Japan to Pledge Fiscal Reform in Economic BlueprintTOKYO (Reuters) -Japan will highlight the need for fiscal reform even as it keeps up stimulus to combat the blow from the coronavirus pandemic, a draft of its economic and fiscal blueprint reviewed by Reuters showed.
By Takaya Yamaguchi
The government will also unveil plans to promote green and digital investment by drawing in private demand, as part of efforts to revitalise the world’s third largest economy, according to the draft of this year’s blueprint.
“The government will seek to promptly return Japan’s economy to pre-pandemic levels with a determination to never again push the country back to deflation,” the draft showed.
“Japan will strive to improve its fiscal health,” along with efforts to revive the economy by taking flexible action “without hesitation,” the draft added.
The draft blueprint, which serves as a backbone for this year’s economic policymaking, will be submitted to its top economic council on Wednesday for deliberation by ministers, academics and business executives.
A final version of the blueprint is likely to be approved by the cabinet on June 18, taking into account the views of ruling coalition lawmakers.
Japan has for years set a timeframe for bringing the primary budget, excluding new bond sales and debt servicing costs, back to a surplus in its annual fiscal blueprint.
The timeframe was taken out of last year’s fiscal blueprint as huge spending to deal with the pandemic’s pain added to the country’s massive public debt.
This year’s blueprint is likely to mention the primary balance target in some form, though the exact wording is still under discussion including whether to mention the timeframe, two government officials with direct knowledge of the matter said.
The government has been under political pressure to water down the already stretched fiscal target this year as the cost to combat the pandemic accumulates, casting further doubt on Tokyo’s resolve to fix Japan’s tattered finances.

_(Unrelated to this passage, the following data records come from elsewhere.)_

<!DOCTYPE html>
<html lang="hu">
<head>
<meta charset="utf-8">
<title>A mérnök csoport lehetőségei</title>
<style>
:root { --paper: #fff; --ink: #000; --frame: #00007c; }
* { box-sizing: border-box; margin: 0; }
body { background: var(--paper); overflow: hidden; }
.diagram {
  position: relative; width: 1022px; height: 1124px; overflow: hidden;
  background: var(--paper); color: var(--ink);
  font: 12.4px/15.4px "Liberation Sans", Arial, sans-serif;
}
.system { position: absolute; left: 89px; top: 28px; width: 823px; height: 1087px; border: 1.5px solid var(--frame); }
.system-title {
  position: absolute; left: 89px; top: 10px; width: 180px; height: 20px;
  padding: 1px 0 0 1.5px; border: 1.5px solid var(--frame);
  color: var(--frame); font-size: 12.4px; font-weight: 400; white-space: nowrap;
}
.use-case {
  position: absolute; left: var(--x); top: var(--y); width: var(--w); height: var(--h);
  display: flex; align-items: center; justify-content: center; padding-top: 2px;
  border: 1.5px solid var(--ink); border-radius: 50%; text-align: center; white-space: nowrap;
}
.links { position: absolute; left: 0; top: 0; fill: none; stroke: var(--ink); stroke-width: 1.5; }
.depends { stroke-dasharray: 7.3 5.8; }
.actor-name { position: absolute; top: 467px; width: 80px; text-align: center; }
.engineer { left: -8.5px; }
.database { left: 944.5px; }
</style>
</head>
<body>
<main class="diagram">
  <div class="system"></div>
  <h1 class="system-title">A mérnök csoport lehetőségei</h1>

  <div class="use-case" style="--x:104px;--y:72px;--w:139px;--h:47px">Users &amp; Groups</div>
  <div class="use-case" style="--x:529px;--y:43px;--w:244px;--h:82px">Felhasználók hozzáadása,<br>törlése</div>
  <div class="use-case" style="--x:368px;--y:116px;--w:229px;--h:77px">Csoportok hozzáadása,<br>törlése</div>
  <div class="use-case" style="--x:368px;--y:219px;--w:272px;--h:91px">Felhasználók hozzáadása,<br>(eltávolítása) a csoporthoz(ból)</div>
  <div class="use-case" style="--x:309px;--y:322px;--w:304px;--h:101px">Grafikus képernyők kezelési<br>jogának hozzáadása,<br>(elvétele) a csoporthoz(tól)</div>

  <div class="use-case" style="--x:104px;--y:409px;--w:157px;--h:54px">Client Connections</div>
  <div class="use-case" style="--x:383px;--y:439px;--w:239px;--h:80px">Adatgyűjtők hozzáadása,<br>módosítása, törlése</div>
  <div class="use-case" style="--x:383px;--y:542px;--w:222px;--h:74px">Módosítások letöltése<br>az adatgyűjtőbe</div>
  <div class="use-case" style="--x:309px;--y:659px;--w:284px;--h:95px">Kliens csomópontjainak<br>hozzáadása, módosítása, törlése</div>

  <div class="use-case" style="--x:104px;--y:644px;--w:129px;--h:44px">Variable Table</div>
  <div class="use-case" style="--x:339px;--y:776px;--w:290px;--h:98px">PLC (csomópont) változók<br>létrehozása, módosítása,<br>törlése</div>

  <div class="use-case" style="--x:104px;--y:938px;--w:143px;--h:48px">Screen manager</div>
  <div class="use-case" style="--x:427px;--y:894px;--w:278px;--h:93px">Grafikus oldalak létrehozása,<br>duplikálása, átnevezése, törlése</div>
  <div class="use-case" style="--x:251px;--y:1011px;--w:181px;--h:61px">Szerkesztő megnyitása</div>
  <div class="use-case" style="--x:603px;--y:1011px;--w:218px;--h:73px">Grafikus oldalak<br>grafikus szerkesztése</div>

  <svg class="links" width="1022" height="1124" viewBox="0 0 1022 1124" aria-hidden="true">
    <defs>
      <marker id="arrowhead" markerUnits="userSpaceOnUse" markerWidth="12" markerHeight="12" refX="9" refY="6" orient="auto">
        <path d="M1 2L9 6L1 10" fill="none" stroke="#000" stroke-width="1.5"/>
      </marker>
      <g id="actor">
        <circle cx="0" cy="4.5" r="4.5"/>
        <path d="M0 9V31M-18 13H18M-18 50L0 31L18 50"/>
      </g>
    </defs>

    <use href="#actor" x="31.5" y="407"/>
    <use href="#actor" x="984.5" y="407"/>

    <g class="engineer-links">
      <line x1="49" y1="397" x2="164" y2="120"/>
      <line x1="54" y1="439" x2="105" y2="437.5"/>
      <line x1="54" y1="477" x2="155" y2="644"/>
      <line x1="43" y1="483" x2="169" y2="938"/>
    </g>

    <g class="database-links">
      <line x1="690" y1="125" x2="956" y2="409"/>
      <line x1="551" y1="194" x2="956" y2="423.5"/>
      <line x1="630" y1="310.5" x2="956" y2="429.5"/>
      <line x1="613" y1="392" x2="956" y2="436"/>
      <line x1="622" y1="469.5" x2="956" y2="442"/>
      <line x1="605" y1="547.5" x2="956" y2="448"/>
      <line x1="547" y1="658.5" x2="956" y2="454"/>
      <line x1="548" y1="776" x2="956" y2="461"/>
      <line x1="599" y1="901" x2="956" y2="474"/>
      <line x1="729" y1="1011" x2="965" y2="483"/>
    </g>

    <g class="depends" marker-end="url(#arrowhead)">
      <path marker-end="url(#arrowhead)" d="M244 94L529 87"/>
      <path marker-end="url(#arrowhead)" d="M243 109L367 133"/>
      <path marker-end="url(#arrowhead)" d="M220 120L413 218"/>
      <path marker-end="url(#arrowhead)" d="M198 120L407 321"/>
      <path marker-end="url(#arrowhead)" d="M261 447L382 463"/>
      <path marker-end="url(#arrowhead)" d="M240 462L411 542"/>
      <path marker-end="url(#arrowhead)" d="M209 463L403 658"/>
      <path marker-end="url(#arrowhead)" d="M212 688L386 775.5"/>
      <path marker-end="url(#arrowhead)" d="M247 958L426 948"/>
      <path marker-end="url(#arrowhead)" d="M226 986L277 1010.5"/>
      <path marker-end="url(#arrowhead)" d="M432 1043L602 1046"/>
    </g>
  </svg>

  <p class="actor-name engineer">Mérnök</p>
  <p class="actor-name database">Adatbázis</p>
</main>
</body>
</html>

(Reporting by Takaya Yamaguchi, Additional reporting by Daniel Leussink and Tetsushi Kajimoto; Writing by Leika Kihara; Editing by Chang-Ran Kim and Jacqueline Wong)